**PROVIDED RECORDS**:

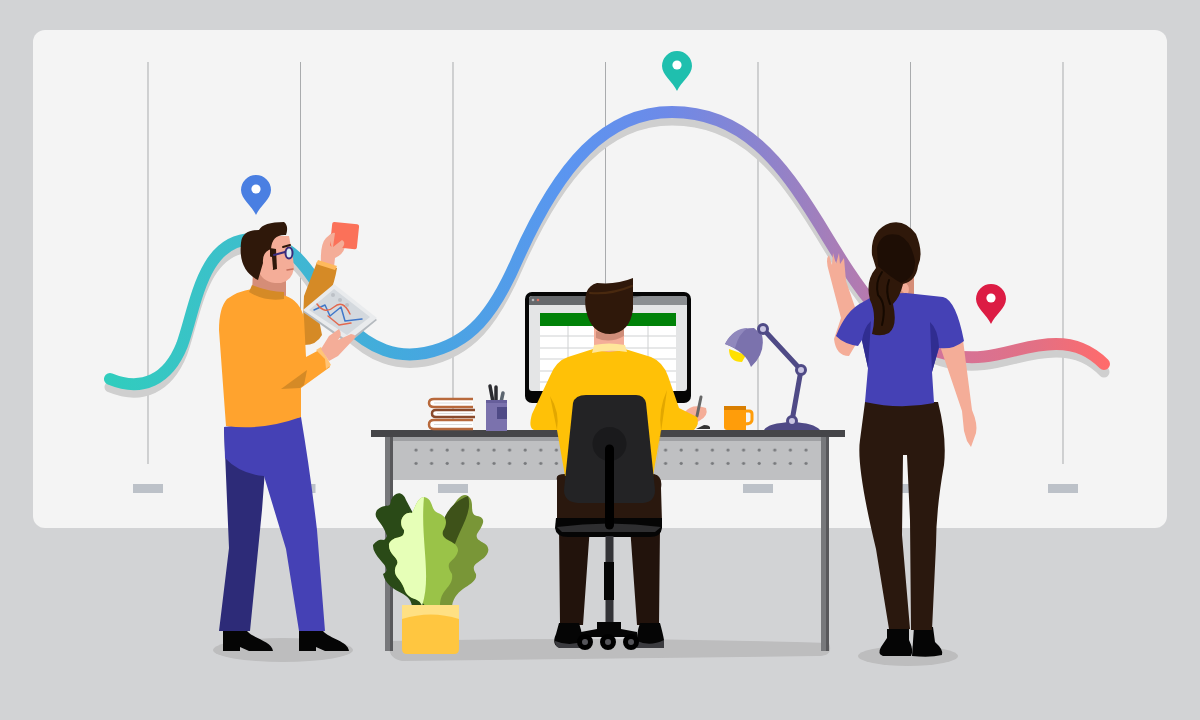
<!DOCTYPE html>
<html lang="en">
<head>
<meta charset="utf-8">
<title>Team reviewing a trend curve</title>
<style>
:root{
  --wall:#d2d3d5;--board:#f4f4f4;--rule:#a9abad;--label:#bcc1c8;--shadow:#bdbdbe;
  --skin:#f4ad98;--hair:#2f180a;--dark:#2a180e;--black:#050505;
  --orange:#ffa32e;--orange-deep:#d58a26;--yellow:#ffc107;
  --indigo:#4541b5;--indigo-deep:#2d2b78;--violet:#7b72ad;--violet-deep:#4f4a86;
  --desk:#58585b;--panel:#bfc0c2;
}
html,body{margin:0;width:1200px;height:720px;overflow:hidden;background:var(--wall)}
svg{display:block}
.skin{fill:var(--skin)}.hair{fill:var(--hair)}.dark{fill:var(--dark)}.black{fill:var(--black)}
.indigo{fill:var(--indigo)}.indigo-deep{fill:var(--indigo-deep)}
.orange{fill:var(--orange)}.orange-deep{fill:var(--orange-deep)}.yellow{fill:var(--yellow)}
.violet{fill:var(--violet)}.violet-deep{fill:var(--violet-deep)}
.desk{fill:var(--desk)}.shadow{fill:var(--shadow)}
.line{fill:none;stroke-linecap:round;stroke-linejoin:round}
</style>
</head>
<body>
<svg width="1200" height="720" viewBox="0 0 1200 720" role="img" aria-label="Three colleagues working in front of a wall board with a rising and falling curve">
<defs>
  <linearGradient id="trend" gradientUnits="userSpaceOnUse" x1="105" y1="0" x2="1108" y2="0">
    <stop offset="0" stop-color="#30cdbd"/><stop offset=".13" stop-color="#3dbfcb"/>
    <stop offset=".3" stop-color="#44a9de"/><stop offset=".46" stop-color="#5b95f0"/>
    <stop offset=".56" stop-color="#6d8ae8"/><stop offset=".7" stop-color="#9c80c0"/>
    <stop offset=".83" stop-color="#d2739a"/><stop offset=".93" stop-color="#e37084"/><stop offset="1" stop-color="#ff6b6b"/>
  </linearGradient>
  <path id="curve" d="M110 379C142 392 168 380 182 345C196 306 202 240 252 239C306 240 318 296 346 324C372 350 397 358 425 353C470 344 494 314 518 258C560 164 606 112 672 112C744 112 782 164 818 222C858 288 890 342 950 355C992 364 1018 344 1056 344C1078 344 1092 352 1104 364"/>
  <g id="guide"><path d="M0 62V464" stroke="var(--rule)"/><rect x="-15" y="484" width="30" height="9" fill="var(--label)"/></g>
  <g id="pin"><path d="M0 39C-4 30-15 23-15 14A15 15 0 0 1 15 14C15 23 4 30 0 39Z"/><circle cy="13" r="4.6" fill="#fff"/></g>
  <pattern id="holes" width="15.6" height="13.4" patternUnits="userSpaceOnUse" x="408" y="443"><circle cx="8" cy="7" r="1.6" fill="#77797c"/></pattern>
  <path id="shoe" d="M0 0H24C31 8 49 10 50 20H26L17 16V20H0Z"/>
</defs>

<g id="wall-board">
  <rect x="33" y="30" width="1134" height="498" rx="12" fill="var(--board)"/>
  <use href="#guide" x="148"/><use href="#guide" x="300.5"/><use href="#guide" x="453"/><use href="#guide" x="605.5"/><use href="#guide" x="758"/><use href="#guide" x="910.5"/><use href="#guide" x="1063"/>
  <use href="#curve" y="8" class="line" stroke="#cfcfcf" stroke-width="11"/>
  <use href="#curve" class="line" stroke="url(#trend)" stroke-width="12"/>
  <use href="#pin" x="256" y="176" fill="#4a7fe2"/>
  <use href="#pin" x="677" y="52" fill="#1fbfae"/>
  <use href="#pin" x="991" y="285" fill="#dc1c44"/>
</g>

<g id="floor-shadows" class="shadow">
  <ellipse cx="283" cy="650" rx="70" ry="12"/>
  <path d="M390 641Q610 636 829 643Q834 656 818 656L402 661Q386 658 390 641Z"/>
  <ellipse cx="908" cy="656" rx="50" ry="10"/>
</g>

<g id="monitor">
  <rect x="525" y="292" width="166" height="111" rx="7" class="black"/>
  <rect x="529" y="296" width="158" height="95" rx="3" fill="#e4e5e6"/>
  <path d="M529 305V299Q529 296 532 296H684Q687 296 687 299V305Z" fill="#66696c"/>
  <path d="M600 305L642 296H684Q687 296 687 299V305Z" fill="#8b8e91"/>
  <g fill="#b7babc"><circle cx="533" cy="300" r="1.3"/><circle cx="538" cy="300" r="1.3" fill="#e07060"/></g>
  <rect x="540" y="313" width="136" height="78" fill="#fff"/>
  <rect x="540" y="313" width="136" height="13" fill="#008208"/>
  <path d="M540 336H676M540 348H676M540 359H676M540 371H676M540 382H676M568 326V391M648 326V391" stroke="#cfd1d2" fill="none"/>
</g>

<g id="desk">
  <rect x="393" y="436" width="428" height="44" fill="var(--panel)"/>
  <rect x="408" y="443" width="405" height="27" fill="url(#holes)"/>
  <path d="M393 436H821V441H393Z" fill="#9fa0a3"/>
  <rect x="385" y="436" width="8" height="215" fill="#77787b"/><rect x="821" y="436" width="8" height="215" fill="#77787b"/>
  <path d="M390 436H393V651H390ZM826 436H829V651H826Z" class="desk"/>
  <rect x="371" y="430" width="474" height="7" fill="#454548"/>
</g>

<g id="books">
  <g fill="#fff" stroke="#b8693c" stroke-width="2.5">
    <path d="M473 399H434Q429 399 429 403T434 407H473"/>
    <path d="M475 410H436Q432 410 432 413.500T436 417H475" stroke="#8a4a2c"/>
    <path d="M473 420H434Q429 420 429 424.500T434 429H473"/>
  </g>
  <path d="M434 403H472M437 413.500H473M434 424.500H472" stroke="#dcdcdc"/>
</g>
<g id="pen-cup">
  <g class="line" stroke="#2c2c30" stroke-width="3.500"><path d="M490 386L493 402"/><path d="M496 387V402"/><path d="M503 393L501 402" stroke="#5c6570"/></g>
  <path d="M486 400H507V431H486Z" class="violet"/><rect x="497" y="407" width="10" height="12" class="violet-deep"/><path d="M486 400H507V403H486Z" fill="#675f9b"/>
</g>
<g id="mug">
  <path d="M744 411H749Q752 411 752 414V420Q752 424 744 424" class="line" stroke="#ff9d0a" stroke-width="3"/>
  <path d="M724 406H746V430H727Q724 430 724 427Z" fill="#ff9d0a"/><path d="M724 406H746V410H724Z" fill="#d97e00"/>
</g>
<g id="lamp">
  <path d="M764 430Q768 423 792 422Q814 423 820 430Z" class="violet-deep"/>
  <path d="M764 330L801 370L792 421" class="line" stroke="var(--violet-deep)" stroke-width="5"/>
  <path d="M729 349Q729 362 742 362L746 355Z" fill="#ffe000"/>
  <path d="M725 344Q733 328 754 328L762 335Q766 353 751 367Q746 352 725 344Z" class="violet"/>
  <path d="M725 344Q733 328 748 328Q739 333 735 348Z" fill="#9088bd"/>
  <g fill="#c9c5e2" stroke="var(--violet-deep)" stroke-width="3"><circle cx="763" cy="329" r="4.500"/><circle cx="801" cy="370" r="4.500"/><circle cx="792" cy="421" r="4.500"/></g>
</g>

<g id="plant">
  <path d="M412 606C410 590 388 594 383 574C395 568 372 558 373 545C382 534 383 545 387 536C382 520 372 519 377 510C386 502 390 510 391 500C395 491 403 491 406 500L430 545L428 606Z" fill="#2a4a17"/>
  <path d="M440 606L436 545L450 515C453 502 462 492 468 496C476 502 468 514 477 516C488 518 482 526 477 534C474 543 491 541 488 552C484 563 468 562 476 574C478 586 455 586 452 606Z" fill="#799637"/>
  <path d="M438 545C440 524 446 504 468 496C474 516 454 534 451 560Z" fill="#3e5219"/>
  <path d="M425 606C420 596 408 602 404 588C400 577 392 576 396 566C402 558 388 556 389 544C394 534 405 541 404 530C397 522 404 511 412 513C416 506 417 498 424 497C434 499 430 510 438 513C447 516 448 523 443 531C440 542 459 540 458 551C455 563 443 560 452 574C454 588 440 588 440 606Z" fill="#9ac348"/>
  <path d="M422 606C419 596 408 602 404 588C400 577 392 576 396 566C402 558 388 556 389 544C394 534 405 541 404 530C397 522 404 511 412 513C416 506 417 498 424 497C420 540 432 576 422 606Z" fill="#e6ffb7"/>
  <path d="M402 605H459V649Q459 654 454 654H407Q402 654 402 649Z" fill="#ffc640"/>
  <path d="M402 605H459V619Q431 610 402 619Z" fill="#ffe083"/>
</g>

<g id="seated-man">
  <path d="M559 526H590L583 625H560ZM630 526H660L659 625H637Z" fill="#22130c"/>
  <path d="M557 480Q555 474 565 474H654Q663 476 661 488L662 522H557Z" class="dark"/>
  <path d="M559 623H579Q584 638 582 648H560Q551 645 556 634ZM640 623H660Q663 634 664 640Q664 648 656 648H637Q636 634 640 623Z" class="black"/>
  <path d="M555 641Q570 647 583 641V648H560Q555 647 555 641ZM637 641Q650 647 664 640V648H637Z" fill="#3c3c40"/>
  <path d="M594 322H624V353H594Z" class="skin"/>
  <path d="M596 331Q610 337 624 329V336Q610 344 596 338Z" fill="#cf8d79"/>
  <path d="M685 412Q692 403 706 408Q709 416 699 421L690 428L680 426Z" class="skin"/>
  <path d="M701 397L697 416" class="line" stroke="#666" stroke-width="3"/>
  <path d="M696 429H710Q711 425 704 425Z" fill="#333"/>
  <path d="M593 349Q609 355 625 349L651 357Q663 362 668 376L679 408L697 417Q700 424 694 430H661L653 476H565L557 430H534Q528 428 532 414L550 376Q556 361 568 357Z" class="yellow"/>
  <path d="M594 345Q609 342 625 345L627 352Q609 349 592 353Z" fill="#ffe69a"/>
  <path d="M557 430Q560 412 550 396L566 474ZM661 430Q658 410 667 390L655 474Z" fill="#e2a700"/>
  <path d="M586 310Q582 287 597 283Q616 285 633 278V309Q630 333 610 334Q591 334 586 310Z" class="hair"/>
  <path d="M590 293Q610 295 632 286" class="line" stroke="#49290f" stroke-width="2"/>
  <g id="office-chair">
    <path d="M586 395H636Q644 395 646 403L655 490Q655 502 643 503H578Q564 502 564 490L573 403Q575 395 586 395Z" fill="#232325"/>
    <circle cx="609.500" cy="444" r="17" fill="#1a1a1c"/>
    <path d="M556 518H662V528Q661 537 650 537H568Q556 537 555 528Z" class="black"/>
    <path d="M557 527Q609 520 661 527L655 532H562Z" fill="#2e2e30"/>
    <path d="M609.500 449V525" class="line" stroke="#000" stroke-width="9"/>
    <path d="M605.500 536H613.500V625H605.500Z" fill="#333337"/><path d="M604 562H614V600H604Z" class="black"/>
    <path d="M581 632L597 629V622H621V629L637 632V637H581Z" class="black"/>
    <g fill="#55555a" stroke="#000" stroke-width="5"><circle cx="585" cy="642" r="5.500"/><circle cx="608" cy="642" r="5.500"/><circle cx="631" cy="642" r="5.500"/></g>
  </g>
</g>

<g id="man-with-tablet">
  <g id="far-arm">
    <path d="M304 296L317 262L337 268Q332 298 317 310L322 335Q316 346 302 345Z" class="orange-deep"/>
    <path d="M321 264Q320 244 326 238L334 231L344 240Q348 252 335 258L334 267Z" class="skin"/>
    <path d="M318 260L337 266L335 270L316 264Z" fill="#ffb95c"/>
    <rect x="331" y="223" width="27" height="25" rx="2" fill="#fb7159" transform="rotate(6 344 236)"/>
    <path d="M329 237Q332 232 335 233L333 247L342 240Q346 242 343 247L334 256Z" class="skin"/>
  </g>
  <path d="M224 428L268 430L262 510L250 631H219L229 548Z" class="indigo-deep"/>
  <path d="M224 427L301 417Q310 470 317 530L325 631H299L286 549L264 476Q240 474 225 458Z" class="indigo"/>
  <use href="#shoe" x="223" y="631" class="black"/><use href="#shoe" x="299" y="631" class="black"/>
  <path d="M253 273H286V296Q268 306 252 290Z" fill="#d58d77"/>
  <path d="M227 299Q238 291 252 289L286 296Q300 301 304 318L306 357L321 349L330 367L301 388V417Q262 431 226 426L219 330Q219 308 227 299Z" class="orange"/>
  <path d="M252 285Q268 292 284 292V299Q265 302 249 292Z" class="orange-deep"/>
  <path d="M281 389L307 370L304 385L300 388Z" class="orange-deep"/>
  <path d="M325 359L316 350L321 347L331 365L326 369Z" fill="#ffc477"/>
  <g id="head">
    <path d="M264 236H289L293 258L294 268Q292 281 281 283Q264 284 259 272Z" class="skin"/>
    <path d="M241 243Q242 230 259 230Q263 222 284 222Q289 226 286 235Q272 234 271 249Q262 252 263 263L258 280Q238 270 241 243Z" class="hair"/>
    <path d="M270 248L276 249L277 269L273 270L270 258Z" class="hair"/>
    <path d="M272 257Q264 254 264 262Q266 270 273 269Z" class="skin"/>
    <path d="M274 255L285 252" class="line" stroke="#3a2d7c" stroke-width="2"/>
    <ellipse cx="289" cy="253" rx="3.500" ry="5.500" fill="#d8edf3" stroke="#3a2d7c" stroke-width="2"/>
    <path d="M283 247L290 245" class="line" stroke="#2f180a" stroke-width="2"/>
    <path d="M287 270L293 269" class="line" stroke="#c4705e" stroke-width="1.500"/>
  </g>
  <g id="tablet">
    <path d="M303 312L334 286L377 320L348 344Z" fill="#b4b9be"/>
    <path d="M303 310L334 284L377 318L348 341Z" fill="#e9ebed"/>
    <path d="M309 310L334 289L370 317L347 335Z" fill="#d4d9de"/>
    <path d="M314 310L325 305L330 316L341 307L345 321L362 319" class="line" stroke="#4178c9" stroke-width="1.500"/>
    <path d="M317 304Q325 315 334 307T350 314M328 316L339 325L351 323" class="line" stroke="#e2694f" stroke-width="1.500"/>
    <g fill="#bcc1c7"><circle cx="333" cy="295" r="2"/><circle cx="340" cy="300" r="2"/><circle cx="347" cy="305" r="2"/></g>
  </g>
  <path d="M321 349L329 336L339 329Q343 335 338 340L351 334Q358 335 354 339L338 356L329 361Z" class="skin"/>
</g>

<g id="woman-at-board">
  <path d="M834 339L841 318L829 272Q825 259 829 255L832 265L833 253L836 264L839 253L840 264L844 258L846 281L857 313L862 334L849 356Q836 356 834 339Z" class="skin"/>
  <path d="M939 343L963 340L972 410Q978 424 976 433L971 447L967 441L964 431L962 411Z" class="skin"/>
  <path d="M887 629H909V640Q914 650 911 656H883Q877 654 881 647L887 638ZM914 627H933L935 642Q944 650 942 655Q930 658 912 656Z" class="black"/>
  <path d="M865 402H938Q947 437 944 465Q936 510 936 545L932 630H911L910 520L907 455H903L902 535L910 629H889L876 549Q856 466 860 440Z" class="dark"/>
  <path d="M890 272H914V301H888Z" fill="#d58d77"/>
  <path d="M904 282Q912 286 907 296L901 290Z" class="skin"/>
  <path d="M877 294L906 293L943 297Q956 300 964 341Q953 350 939 348L932 372L934 403Q900 410 865 402L868 368L862 340L858 346Q844 344 836 336Q846 310 863 302Z" class="indigo"/>
  <path d="M862 341Q864 327 871 321L868 368ZM939 347Q938 329 930 322L932 372Z" fill="#302d91"/>
  <path d="M872 255Q870 230 890 223Q905 219 916 234Q924 253 918 266Q916 281 903 284Q900 297 893 304Q898 326 889 333Q881 337 872 334Q877 314 870 300Q865 281 876 268Z" class="hair"/>
  <path d="M877 248Q881 231 899 235Q912 241 915 262Q915 278 901 283Q890 277 878 266Z" fill="#1e0e05"/>
  <path d="M882 272Q875 282 878 295Q887 304 882 325M889 280Q885 291 890 304" class="line" stroke="#150901" stroke-width="2"/>
</g>
</svg>
</body>
</html>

**PROBLEM TO WORK ON**:
Where the string "stop" occurs in a line of the listing, copy the line.

**SOLVED EXERCISE**:
    <stop offset="0" stop-color="#30cdbd"/><stop offset=".13" stop-color="#3dbfcb"/>
    <stop offset=".3" stop-color="#44a9de"/><stop offset=".46" stop-color="#5b95f0"/>
    <stop offset=".56" stop-color="#6d8ae8"/><stop offset=".7" stop-color="#9c80c0"/>
    <stop offset=".83" stop-color="#d2739a"/><stop offset=".93" stop-color="#e37084"/><stop offset="1" stop-color="#ff6b6b"/>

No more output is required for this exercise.